_TASK REQUIREMENTS:_
Every line of the data that includes "more" should be copied out.

_RAW DATA:_

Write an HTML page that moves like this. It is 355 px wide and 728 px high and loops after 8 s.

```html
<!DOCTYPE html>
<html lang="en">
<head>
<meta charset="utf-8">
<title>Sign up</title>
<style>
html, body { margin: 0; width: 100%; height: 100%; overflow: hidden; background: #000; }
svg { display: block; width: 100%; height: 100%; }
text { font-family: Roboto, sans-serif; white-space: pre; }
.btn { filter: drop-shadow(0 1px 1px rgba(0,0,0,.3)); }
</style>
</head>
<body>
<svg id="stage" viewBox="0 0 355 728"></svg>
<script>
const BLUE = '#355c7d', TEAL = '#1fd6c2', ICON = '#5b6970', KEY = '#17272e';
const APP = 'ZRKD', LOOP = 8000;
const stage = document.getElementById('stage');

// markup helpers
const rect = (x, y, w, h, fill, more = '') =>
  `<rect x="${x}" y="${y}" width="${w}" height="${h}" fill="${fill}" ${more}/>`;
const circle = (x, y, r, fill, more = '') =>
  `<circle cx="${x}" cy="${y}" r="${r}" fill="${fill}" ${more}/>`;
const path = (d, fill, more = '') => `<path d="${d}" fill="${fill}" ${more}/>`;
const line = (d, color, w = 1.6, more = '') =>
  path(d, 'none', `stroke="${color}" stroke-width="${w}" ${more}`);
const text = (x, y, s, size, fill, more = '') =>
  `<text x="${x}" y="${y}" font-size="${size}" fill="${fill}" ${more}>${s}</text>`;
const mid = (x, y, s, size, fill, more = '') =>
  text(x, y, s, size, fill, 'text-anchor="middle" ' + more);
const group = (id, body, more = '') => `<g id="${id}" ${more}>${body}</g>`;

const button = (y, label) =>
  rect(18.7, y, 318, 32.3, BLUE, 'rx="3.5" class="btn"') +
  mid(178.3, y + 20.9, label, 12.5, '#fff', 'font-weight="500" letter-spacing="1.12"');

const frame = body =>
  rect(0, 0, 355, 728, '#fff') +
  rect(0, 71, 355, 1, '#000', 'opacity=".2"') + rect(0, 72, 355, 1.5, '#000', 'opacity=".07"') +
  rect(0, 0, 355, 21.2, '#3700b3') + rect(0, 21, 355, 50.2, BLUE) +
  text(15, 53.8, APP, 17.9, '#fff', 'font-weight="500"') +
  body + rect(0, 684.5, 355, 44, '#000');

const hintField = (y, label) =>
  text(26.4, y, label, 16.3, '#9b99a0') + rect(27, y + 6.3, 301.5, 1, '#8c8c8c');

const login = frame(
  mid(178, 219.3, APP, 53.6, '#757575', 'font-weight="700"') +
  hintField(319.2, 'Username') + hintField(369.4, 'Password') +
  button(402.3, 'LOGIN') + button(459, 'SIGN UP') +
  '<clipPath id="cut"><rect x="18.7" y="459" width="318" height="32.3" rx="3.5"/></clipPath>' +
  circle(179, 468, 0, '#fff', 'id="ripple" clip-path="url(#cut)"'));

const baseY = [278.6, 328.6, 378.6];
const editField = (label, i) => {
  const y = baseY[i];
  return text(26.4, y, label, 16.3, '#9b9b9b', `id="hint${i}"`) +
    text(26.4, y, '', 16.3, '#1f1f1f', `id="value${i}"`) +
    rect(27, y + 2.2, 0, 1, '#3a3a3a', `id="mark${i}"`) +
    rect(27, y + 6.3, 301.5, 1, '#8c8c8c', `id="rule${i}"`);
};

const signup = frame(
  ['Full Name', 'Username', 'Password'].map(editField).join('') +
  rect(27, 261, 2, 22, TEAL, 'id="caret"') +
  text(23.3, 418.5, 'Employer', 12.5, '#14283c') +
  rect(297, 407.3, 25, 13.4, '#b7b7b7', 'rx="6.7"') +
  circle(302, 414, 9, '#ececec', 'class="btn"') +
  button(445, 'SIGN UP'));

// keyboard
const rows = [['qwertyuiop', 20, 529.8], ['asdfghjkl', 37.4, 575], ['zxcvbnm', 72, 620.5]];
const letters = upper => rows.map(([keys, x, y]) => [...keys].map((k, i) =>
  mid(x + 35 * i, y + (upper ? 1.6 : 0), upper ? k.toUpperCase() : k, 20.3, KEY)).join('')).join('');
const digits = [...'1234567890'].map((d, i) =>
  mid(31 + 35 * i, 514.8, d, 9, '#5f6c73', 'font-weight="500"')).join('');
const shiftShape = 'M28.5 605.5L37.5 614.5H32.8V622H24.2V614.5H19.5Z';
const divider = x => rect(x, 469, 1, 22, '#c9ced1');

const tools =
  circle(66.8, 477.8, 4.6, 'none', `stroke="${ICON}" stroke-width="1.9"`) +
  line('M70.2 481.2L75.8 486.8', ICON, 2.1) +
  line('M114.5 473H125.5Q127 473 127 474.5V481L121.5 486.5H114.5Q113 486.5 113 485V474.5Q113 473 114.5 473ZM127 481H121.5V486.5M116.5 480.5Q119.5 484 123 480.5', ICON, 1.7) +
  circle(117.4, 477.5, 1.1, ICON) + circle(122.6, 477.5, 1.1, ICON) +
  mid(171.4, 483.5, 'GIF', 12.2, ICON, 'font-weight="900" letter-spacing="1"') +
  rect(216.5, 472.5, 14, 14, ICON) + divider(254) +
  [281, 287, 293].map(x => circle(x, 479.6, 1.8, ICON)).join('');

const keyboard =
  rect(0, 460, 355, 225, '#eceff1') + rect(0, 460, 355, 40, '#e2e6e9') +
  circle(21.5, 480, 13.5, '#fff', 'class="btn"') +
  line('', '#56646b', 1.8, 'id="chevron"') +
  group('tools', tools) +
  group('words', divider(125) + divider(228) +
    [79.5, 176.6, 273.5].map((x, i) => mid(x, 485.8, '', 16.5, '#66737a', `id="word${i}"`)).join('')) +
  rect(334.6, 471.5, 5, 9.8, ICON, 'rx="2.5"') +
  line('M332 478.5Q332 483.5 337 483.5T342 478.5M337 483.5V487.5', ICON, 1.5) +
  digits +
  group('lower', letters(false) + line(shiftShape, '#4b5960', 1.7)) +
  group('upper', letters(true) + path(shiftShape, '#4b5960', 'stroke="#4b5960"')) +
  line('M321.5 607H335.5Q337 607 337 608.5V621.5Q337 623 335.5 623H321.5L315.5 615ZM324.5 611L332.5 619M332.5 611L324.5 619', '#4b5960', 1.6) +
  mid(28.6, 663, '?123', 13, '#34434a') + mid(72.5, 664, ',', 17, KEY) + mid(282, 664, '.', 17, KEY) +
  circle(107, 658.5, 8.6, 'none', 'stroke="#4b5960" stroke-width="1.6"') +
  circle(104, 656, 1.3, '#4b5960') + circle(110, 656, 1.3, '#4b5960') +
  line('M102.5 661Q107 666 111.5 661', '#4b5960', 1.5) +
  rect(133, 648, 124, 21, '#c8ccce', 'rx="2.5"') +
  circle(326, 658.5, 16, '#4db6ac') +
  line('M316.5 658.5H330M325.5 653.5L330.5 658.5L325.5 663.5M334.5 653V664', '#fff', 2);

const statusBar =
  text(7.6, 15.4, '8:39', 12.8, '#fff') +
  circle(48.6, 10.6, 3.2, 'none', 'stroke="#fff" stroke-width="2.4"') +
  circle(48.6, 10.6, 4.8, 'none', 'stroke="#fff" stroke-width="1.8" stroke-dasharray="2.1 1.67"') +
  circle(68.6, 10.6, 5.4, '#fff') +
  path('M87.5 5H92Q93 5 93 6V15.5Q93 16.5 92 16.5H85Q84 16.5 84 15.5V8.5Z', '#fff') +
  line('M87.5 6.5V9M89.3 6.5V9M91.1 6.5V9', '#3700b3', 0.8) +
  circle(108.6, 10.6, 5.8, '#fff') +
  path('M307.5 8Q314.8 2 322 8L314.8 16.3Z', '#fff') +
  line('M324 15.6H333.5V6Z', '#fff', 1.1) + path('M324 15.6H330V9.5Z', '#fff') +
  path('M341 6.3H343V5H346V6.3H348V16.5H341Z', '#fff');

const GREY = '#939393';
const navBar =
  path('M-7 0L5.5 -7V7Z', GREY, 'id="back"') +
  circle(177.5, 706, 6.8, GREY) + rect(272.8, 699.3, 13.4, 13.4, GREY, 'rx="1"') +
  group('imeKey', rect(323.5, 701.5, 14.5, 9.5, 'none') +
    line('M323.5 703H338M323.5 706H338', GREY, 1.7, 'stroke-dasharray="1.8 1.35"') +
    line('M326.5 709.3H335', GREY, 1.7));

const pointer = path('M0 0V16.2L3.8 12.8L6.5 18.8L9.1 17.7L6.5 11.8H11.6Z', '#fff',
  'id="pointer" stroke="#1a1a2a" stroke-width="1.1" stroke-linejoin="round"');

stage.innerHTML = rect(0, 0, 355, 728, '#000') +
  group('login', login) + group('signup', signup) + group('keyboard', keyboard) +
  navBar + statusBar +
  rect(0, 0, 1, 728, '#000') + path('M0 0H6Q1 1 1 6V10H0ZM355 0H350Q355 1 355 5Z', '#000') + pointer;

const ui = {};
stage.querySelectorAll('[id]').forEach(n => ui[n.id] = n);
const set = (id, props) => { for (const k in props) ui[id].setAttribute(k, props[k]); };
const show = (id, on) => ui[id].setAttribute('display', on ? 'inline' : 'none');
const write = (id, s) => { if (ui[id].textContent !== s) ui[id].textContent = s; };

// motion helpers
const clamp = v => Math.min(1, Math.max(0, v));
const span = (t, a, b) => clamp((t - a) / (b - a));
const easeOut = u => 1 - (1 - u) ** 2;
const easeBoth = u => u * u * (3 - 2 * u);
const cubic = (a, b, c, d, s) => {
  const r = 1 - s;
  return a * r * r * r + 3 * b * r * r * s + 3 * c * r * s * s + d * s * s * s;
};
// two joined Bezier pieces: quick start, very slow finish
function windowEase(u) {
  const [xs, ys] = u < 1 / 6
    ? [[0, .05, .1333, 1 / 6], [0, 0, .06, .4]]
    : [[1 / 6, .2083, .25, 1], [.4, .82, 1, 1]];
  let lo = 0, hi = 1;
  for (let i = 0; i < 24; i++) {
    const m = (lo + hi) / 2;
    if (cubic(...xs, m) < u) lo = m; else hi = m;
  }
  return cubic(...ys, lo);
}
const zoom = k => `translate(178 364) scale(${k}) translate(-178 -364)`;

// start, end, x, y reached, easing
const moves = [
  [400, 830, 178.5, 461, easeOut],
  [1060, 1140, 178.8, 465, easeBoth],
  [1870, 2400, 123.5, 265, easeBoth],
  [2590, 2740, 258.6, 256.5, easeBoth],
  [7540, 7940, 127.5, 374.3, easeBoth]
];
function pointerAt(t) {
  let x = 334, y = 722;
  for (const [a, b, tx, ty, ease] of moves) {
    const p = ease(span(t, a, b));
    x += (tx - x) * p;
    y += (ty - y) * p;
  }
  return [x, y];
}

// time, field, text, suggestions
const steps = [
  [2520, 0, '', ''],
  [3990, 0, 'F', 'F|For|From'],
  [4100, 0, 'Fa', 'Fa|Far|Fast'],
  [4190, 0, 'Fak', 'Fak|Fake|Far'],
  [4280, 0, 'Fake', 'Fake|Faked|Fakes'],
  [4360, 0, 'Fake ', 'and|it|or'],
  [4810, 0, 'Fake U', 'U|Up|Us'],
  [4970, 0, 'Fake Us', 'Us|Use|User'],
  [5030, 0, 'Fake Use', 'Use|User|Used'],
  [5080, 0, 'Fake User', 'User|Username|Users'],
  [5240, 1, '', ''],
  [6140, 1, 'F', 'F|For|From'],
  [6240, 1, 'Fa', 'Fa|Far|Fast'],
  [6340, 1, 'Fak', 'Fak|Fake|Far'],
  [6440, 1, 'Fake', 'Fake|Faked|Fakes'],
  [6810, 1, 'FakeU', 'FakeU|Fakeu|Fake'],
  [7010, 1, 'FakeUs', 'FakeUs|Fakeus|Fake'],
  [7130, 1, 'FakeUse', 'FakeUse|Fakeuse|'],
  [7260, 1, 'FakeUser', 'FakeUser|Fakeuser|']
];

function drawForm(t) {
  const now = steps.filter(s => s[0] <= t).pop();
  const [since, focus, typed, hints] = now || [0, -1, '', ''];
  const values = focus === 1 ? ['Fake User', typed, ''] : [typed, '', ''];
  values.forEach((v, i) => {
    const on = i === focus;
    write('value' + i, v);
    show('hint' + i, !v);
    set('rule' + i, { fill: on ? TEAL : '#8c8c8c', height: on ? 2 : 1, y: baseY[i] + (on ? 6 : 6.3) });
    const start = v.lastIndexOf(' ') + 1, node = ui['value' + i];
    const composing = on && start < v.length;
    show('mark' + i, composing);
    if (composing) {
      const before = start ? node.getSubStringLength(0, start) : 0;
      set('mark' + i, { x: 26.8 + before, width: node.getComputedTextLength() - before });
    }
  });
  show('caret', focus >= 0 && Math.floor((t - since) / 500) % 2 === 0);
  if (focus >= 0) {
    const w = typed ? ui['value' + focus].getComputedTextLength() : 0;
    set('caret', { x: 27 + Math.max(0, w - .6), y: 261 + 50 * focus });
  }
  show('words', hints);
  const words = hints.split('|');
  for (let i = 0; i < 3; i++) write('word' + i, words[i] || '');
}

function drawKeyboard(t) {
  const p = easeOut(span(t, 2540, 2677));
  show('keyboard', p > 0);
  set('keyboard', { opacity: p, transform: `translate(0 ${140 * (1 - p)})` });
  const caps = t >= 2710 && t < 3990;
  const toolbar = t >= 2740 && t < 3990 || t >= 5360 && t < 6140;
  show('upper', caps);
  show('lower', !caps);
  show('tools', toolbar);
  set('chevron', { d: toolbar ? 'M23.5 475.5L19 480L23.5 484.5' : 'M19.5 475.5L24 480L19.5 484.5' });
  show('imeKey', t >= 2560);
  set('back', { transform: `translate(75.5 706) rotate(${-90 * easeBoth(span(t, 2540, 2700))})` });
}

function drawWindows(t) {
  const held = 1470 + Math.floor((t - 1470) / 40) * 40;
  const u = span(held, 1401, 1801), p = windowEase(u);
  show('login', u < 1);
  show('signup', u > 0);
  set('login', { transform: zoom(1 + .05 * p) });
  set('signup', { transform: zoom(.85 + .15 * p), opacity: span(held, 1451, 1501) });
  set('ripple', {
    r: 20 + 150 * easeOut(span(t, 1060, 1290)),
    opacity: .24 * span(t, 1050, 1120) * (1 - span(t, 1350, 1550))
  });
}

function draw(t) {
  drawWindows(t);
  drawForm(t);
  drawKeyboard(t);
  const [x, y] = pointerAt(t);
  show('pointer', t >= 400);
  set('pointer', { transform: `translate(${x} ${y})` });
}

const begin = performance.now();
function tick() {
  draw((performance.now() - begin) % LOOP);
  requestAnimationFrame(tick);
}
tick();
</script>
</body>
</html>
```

_RESPONSE BELOW:_
const rect = (x, y, w, h, fill, more = '') =>
  `<rect x="${x}" y="${y}" width="${w}" height="${h}" fill="${fill}" ${more}/>`;
const circle = (x, y, r, fill, more = '') =>
  `<circle cx="${x}" cy="${y}" r="${r}" fill="${fill}" ${more}/>`;
const path = (d, fill, more = '') => `<path d="${d}" fill="${fill}" ${more}/>`;
const line = (d, color, w = 1.6, more = '') =>
  path(d, 'none', `stroke="${color}" stroke-width="${w}" ${more}`);
const text = (x, y, s, size, fill, more = '') =>
  `<text x="${x}" y="${y}" font-size="${size}" fill="${fill}" ${more}>${s}</text>`;
const mid = (x, y, s, size, fill, more = '') =>
  text(x, y, s, size, fill, 'text-anchor="middle" ' + more);
const group = (id, body, more = '') => `<g id="${id}" ${more}>${body}</g>`;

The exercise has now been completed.